TASK GOAL>
Scan the records for the string "arrows"; copy each line where it occurs.

Collected data
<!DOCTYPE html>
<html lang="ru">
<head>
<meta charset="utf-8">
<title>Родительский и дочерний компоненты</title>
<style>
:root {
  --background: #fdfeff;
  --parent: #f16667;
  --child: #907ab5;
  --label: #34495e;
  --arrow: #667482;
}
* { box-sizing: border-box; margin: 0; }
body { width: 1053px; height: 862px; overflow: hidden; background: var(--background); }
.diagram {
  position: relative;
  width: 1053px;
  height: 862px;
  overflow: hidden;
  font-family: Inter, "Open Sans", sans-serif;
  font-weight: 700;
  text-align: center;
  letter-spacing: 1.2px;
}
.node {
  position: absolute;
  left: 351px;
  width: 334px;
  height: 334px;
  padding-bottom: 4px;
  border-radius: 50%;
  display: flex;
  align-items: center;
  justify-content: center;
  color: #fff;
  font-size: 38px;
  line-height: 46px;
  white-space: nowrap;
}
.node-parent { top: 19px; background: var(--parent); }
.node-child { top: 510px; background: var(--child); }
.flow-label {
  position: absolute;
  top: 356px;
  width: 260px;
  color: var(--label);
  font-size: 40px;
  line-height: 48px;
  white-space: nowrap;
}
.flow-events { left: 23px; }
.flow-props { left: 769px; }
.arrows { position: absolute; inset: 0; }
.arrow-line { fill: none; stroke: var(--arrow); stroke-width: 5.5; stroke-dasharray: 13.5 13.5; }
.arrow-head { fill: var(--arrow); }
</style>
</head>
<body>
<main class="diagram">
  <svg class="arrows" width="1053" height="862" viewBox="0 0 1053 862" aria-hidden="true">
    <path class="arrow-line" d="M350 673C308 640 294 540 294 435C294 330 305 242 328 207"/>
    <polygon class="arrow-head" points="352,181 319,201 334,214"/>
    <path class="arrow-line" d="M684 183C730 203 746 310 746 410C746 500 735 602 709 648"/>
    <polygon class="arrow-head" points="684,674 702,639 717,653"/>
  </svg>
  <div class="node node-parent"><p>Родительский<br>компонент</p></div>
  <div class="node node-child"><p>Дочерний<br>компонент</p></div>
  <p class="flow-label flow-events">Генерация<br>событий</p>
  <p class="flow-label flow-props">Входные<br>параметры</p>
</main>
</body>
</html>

OUTPUT OF THE TASK>
.arrows { position: absolute; inset: 0; }
  <svg class="arrows" width="1053" height="862" viewBox="0 0 1053 862" aria-hidden="true">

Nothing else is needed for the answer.